Jul 9, 2014 3:06 PM by News Staff
The FDA announced in June that it was investigating the possible risks of spray sunscreen and as a result Consumer Reports is advising that spray sunscreens not be used on or near children until the study is completed.
The FDA investigation is studying the possibility that people might accidentally breathe in the ingredients, a risk that's greatest in children, who-as any parent knows-are more likely to squirm around when they're being sprayed.
Consumer Reports offers the following tips for applying sunscreens:
-Don't use sprays on children unless you have no other product available. In that case, spray the sunscreen onto your hands and rub it on. As with all sunscreens, be especially careful to avoid putting it on your eyes and mouth.
-Adults can still use sprays, but be sure not to spray your face. Spray the sunscreen on your hands, then rub it on your face.
-Make sure you apply enough sunscreen.

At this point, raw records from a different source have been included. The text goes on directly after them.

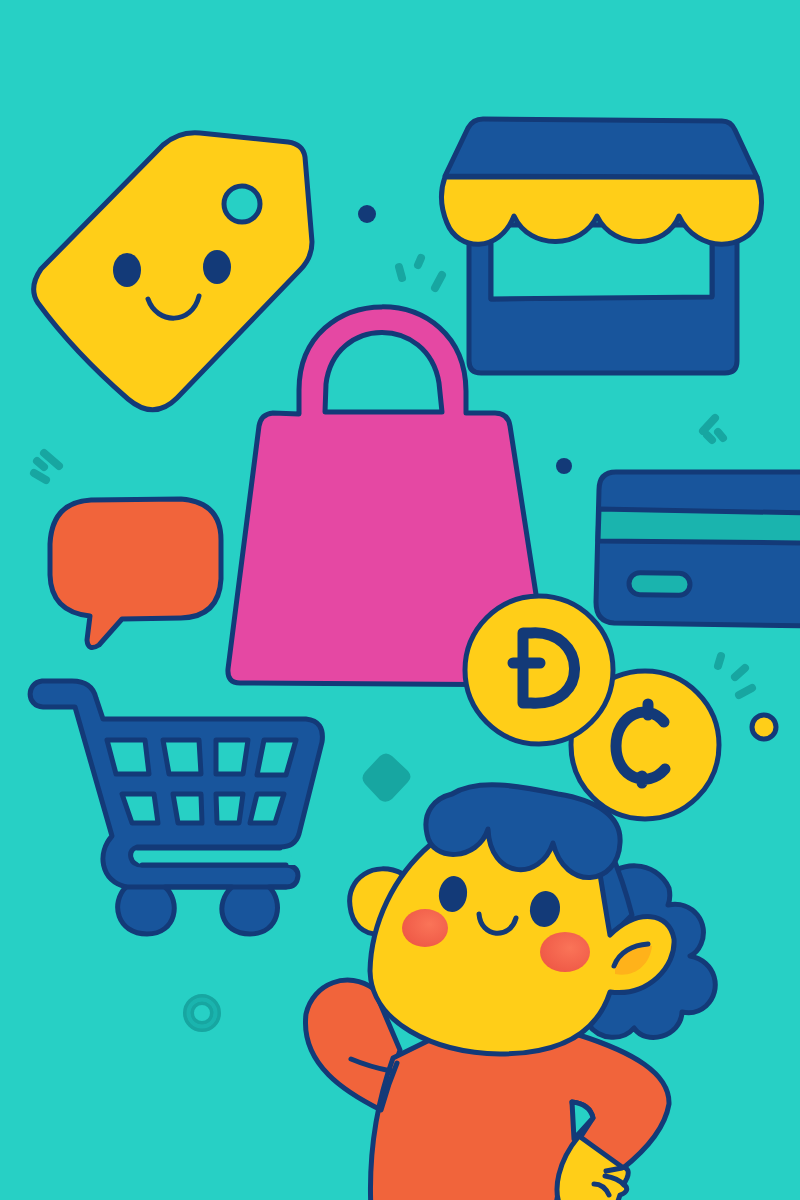
<!DOCTYPE html>
<html lang="en">
<head>
<meta charset="utf-8">
<title>Shopping illustration</title>
<style>
:root {
  --teal: #27d0c5;
  --teal-mid: #1ab4ae;
  --teal-dark: #17a6a1;
  --navy: #133a78;
  --blue: #18559c;
  --yellow: #ffce18;
  --amber: #ffb21a;
  --pink: #e548a3;
  --orange: #f1643b;
  --blush: #f4673f;
}
html, body { margin: 0; width: 800px; height: 1200px; overflow: hidden; background: var(--teal); }
svg { display: block; }
.outlined { stroke: var(--navy); stroke-width: 5; stroke-linejoin: round; stroke-linecap: round; }
.line { fill: none; stroke: var(--navy); stroke-width: 5; stroke-linejoin: round; stroke-linecap: round; }
.teal { fill: var(--teal); }
.teal-mid { fill: var(--teal-mid); }
.navy { fill: var(--navy); }
.blue { fill: var(--blue); }
.yellow { fill: var(--yellow); }
.amber { fill: var(--amber); }
.pink { fill: var(--pink); }
.orange { fill: var(--orange); }
.spark { fill: none; stroke: var(--teal-dark); stroke-width: 8; stroke-linecap: round; }
.symbol { fill: none; stroke: var(--navy); stroke-width: 11; stroke-linejoin: round; stroke-linecap: round; }
</style>
</head>
<body>
<svg width="800" height="1200" viewBox="0 0 800 1200" role="img" aria-label="Cheerful shopping icons around a waving character">
  <defs>
    <radialGradient id="cheek" cx="0.6" cy="0.4" r="0.7">
      <stop offset="0" stop-color="#fa7458"/>
      <stop offset="1" stop-color="#ee5745"/>
    </radialGradient>
  </defs>
  <rect class="teal" width="800" height="1200"/>

  <g id="accents">
    <path class="spark" d="M399 267L402 278M421 258L418 265M442 275L435 288"/>
    <path class="spark" d="M715 418L703 431M707 435L712 440M718 432L723 438" stroke-width="6"/>
    <path class="spark" d="M44 453L59 466M37 461L44 467M34 473L46 480"/>
    <path class="spark" d="M721 656L718 666M745 668L735 677M752 688L739 695"/>
    <path d="M380 756Q386 751 392 756L408 771Q413 777 408 782L392 799Q386 804 380 800L365 784Q360 778 365 772Z" fill="var(--teal-dark)"/>
    <g fill="none" stroke="var(--teal-dark)" stroke-width="4">
      <circle cx="202" cy="1013" r="17"/>
      <circle cx="202" cy="1013" r="10"/>
    </g>
    <circle cx="202" cy="1013" r="13.5" fill="none" stroke="var(--teal-mid)" stroke-width="4"/>
    <circle class="navy" cx="367" cy="214" r="9"/>
    <circle class="navy" cx="564" cy="466" r="8"/>
    <circle class="yellow outlined" cx="764" cy="727" r="12"/>
  </g>

  <g id="price-tag">
    <path class="yellow outlined" d="M163 145Q179 131 200 133L288 142Q303 144 305 157L312 242Q312 258 300 270L177 398Q154 421 128 399Q74 352 38 303Q28 288 41 269Z"/>
    <circle class="teal outlined" cx="242" cy="204" r="18"/>
    <ellipse class="navy" cx="127" cy="270" rx="14" ry="17"/>
    <ellipse class="navy" cx="217" cy="267" rx="14" ry="17"/>
    <path class="line" d="M148 299C157 325 192 325 199 296" stroke-width="6"/>
  </g>

  <g id="shop-stall">
    <path class="blue outlined" fill-rule="evenodd" d="M469 225H737V361Q737 373 725 373H481Q469 373 469 361ZM491 225V299L712 296V225Z"/>
    <path class="teal outlined" d="M491 225H712V297L491 299Z"/>
    <path class="yellow outlined" d="M445 177H757Q765 200 759 220C747 252 697 254 679 216C666 249 614 251 597 216C582 249 530 251 514 216C499 254 458 251 447 223Q437 199 445 177Z"/>
    <path class="blue outlined" d="M445 176L468 128Q473 119 483 119L722 121Q731 121 735 130L757 177Z"/>
  </g>

  <g id="shopping-bag">
    <path class="pink outlined" d="M299 414V390C299 280 465 278 466 391V413H495Q508 413 510 426L548 672Q549 685 536 685L240 683Q227 683 228 669L259 426Q261 414 273 413ZM325 412H442L439 383C428 315 334 316 326 384Z" fill-rule="evenodd"/>
  </g>

  <g id="bank-card">
    <path class="blue outlined" d="M810 472H616Q599 472 599 490L596 602Q596 622 614 623L810 626Z"/>
    <path class="teal-mid outlined" d="M599 509L810 513V543L598 541Z"/>
    <rect class="teal-mid outlined" x="629" y="573" width="61" height="22" rx="11" transform="rotate(1 660 584)"/>
  </g>

  <path id="speech-bubble" class="orange outlined" d="M91 500L181 499Q221 502 221 540V579Q219 617 181 618L122 619L99 645Q88 652 87 640L90 616Q51 612 50 575V544Q52 502 91 500Z"/>

  <g id="shopping-cart">
    <path class="blue outlined" d="M42 681H72Q92 681 96 698L103 719L306 719Q325 721 322 742L299 834Q295 847 280 847H137Q129 850 131 858Q133 865 142 865H286Q298 866 298 876Q297 887 286 887H269C284 901 280 934 250 934C220 934 214 903 232 887H165C181 901 177 934 147 934C117 934 110 903 126 887C100 880 97 853 112 836L75 707H43C26 706 26 683 42 681Z"/>
    <path class="teal outlined" d="M142 849H274Q291 850 297 865H142Q126 857 142 849Z" style="stroke:none"/>
    <path class="line" d="M137 848H280M142 865H286M126 887H286"/>
    <g class="teal outlined">
      <path d="M107 740H145L149 774H116Z"/>
      <path d="M163 740H199L201 774H169Z"/>
      <path d="M216 740H248L243 774H216Z"/>
      <path d="M264 740H296L286 775H257Z"/>
      <path d="M122 794H154L158 823H132Z"/>
      <path d="M173 794H201L202 823H178Z"/>
      <path d="M216 794H243L239 823H217Z"/>
      <path d="M257 794H284L275 823H250Z"/>
    </g>
  </g>

  <g id="coins">
    <circle class="yellow outlined" cx="645" cy="745" r="74"/>
    <circle class="yellow outlined" cx="539" cy="670" r="74"/>
    <path class="symbol" d="M523 633V703H531C591 707 587 629 531 633ZM513 663H540"/>
    <path class="symbol" d="M664 722C647 701 616 715 616 746C616 777 647 790 665 769M648 704V715M642 776V783" stroke-width="10"/>
  </g>

  <g id="character">
    <path id="curls" class="blue outlined" d="M600 885C617 858 656 860 669 888Q671 898 668 905C693 900 710 923 701 944Q697 953 690 956C716 961 723 990 706 1006Q696 1015 682 1012C681 1037 646 1046 634 1028C623 1041 600 1041 588 1024Z"/>
    <path id="neck-hair" class="blue outlined" d="M610 850Q623 880 632 915L610 937L590 875Z"/>
    <path id="raised-arm" class="orange outlined" d="M374 989C348 970 313 983 306 1014C300 1065 347 1093 381 1110L400 1050Z"/>
    <path id="bent-arm-body" class="orange outlined" d="M393 1058Q367 1130 371 1210H556C557 1185 566 1160 579 1141L572 1102Q590 1104 593 1118L580 1138L622 1169C646 1150 665 1128 669 1104C670 1073 632 1052 579 1035L450 1030Z"/>
    <path class="teal outlined" d="M572 1102Q590 1104 593 1118L574 1139Z"/>
    <path class="line" d="M351 1059Q370 1067 391 1071M397 1063L389 1084L381 1110"/>
    <path id="hand" class="yellow outlined" d="M579 1136L622 1167Q631 1168 627 1178L624 1184Q631 1191 620 1195L615 1210H562C551 1190 559 1160 579 1136Z"/>
    <path class="line" d="M594 1184Q604 1184 609 1195M605 1176Q618 1178 624 1185M622 1168L606 1171"/>
    <path id="left-ear" class="yellow outlined" d="M403 874C374 859 346 879 350 906C352 925 364 935 380 934Z"/>
    <path id="head" class="yellow outlined" d="M430 845C394 876 371 923 370 971C371 1022 433 1053 500 1054C557 1054 596 1036 610 992C648 997 676 967 674 939C669 912 638 908 610 935Q604 900 597 855L500 805Z"/>
    <path class="amber" d="M615 968C618 950 637 942 652 946C650 965 634 978 615 974Z"/>
    <path class="line" d="M614 966C619 952 633 945 648 944"/>
    <path id="fringe" class="blue outlined" d="M427 834C422 812 435 798 452 794C478 778 519 786 558 794C596 800 622 816 620 843C618 886 565 892 553 843C540 882 490 879 488 829C478 861 432 863 427 834Z"/>
    <ellipse class="navy" cx="453" cy="894" rx="14" ry="18" transform="rotate(8 453 894)"/>
    <ellipse class="navy" cx="545" cy="909" rx="15" ry="18" transform="rotate(8 545 909)"/>
    <path class="line" d="M479 914C481 938 510 940 516 918"/>
    <ellipse cx="425" cy="928" rx="23" ry="19" fill="url(#cheek)"/>
    <ellipse cx="565" cy="952" rx="25" ry="20" fill="url(#cheek)"/>
  </g>
</svg>
</body>
</html>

Spray sunscreens can make it difficult to determine if you've applied enough sunscreen, especially when its windy. Consumer Reports recommends you spray as much as can be applied and then repeating, just to be safe.
2 days ago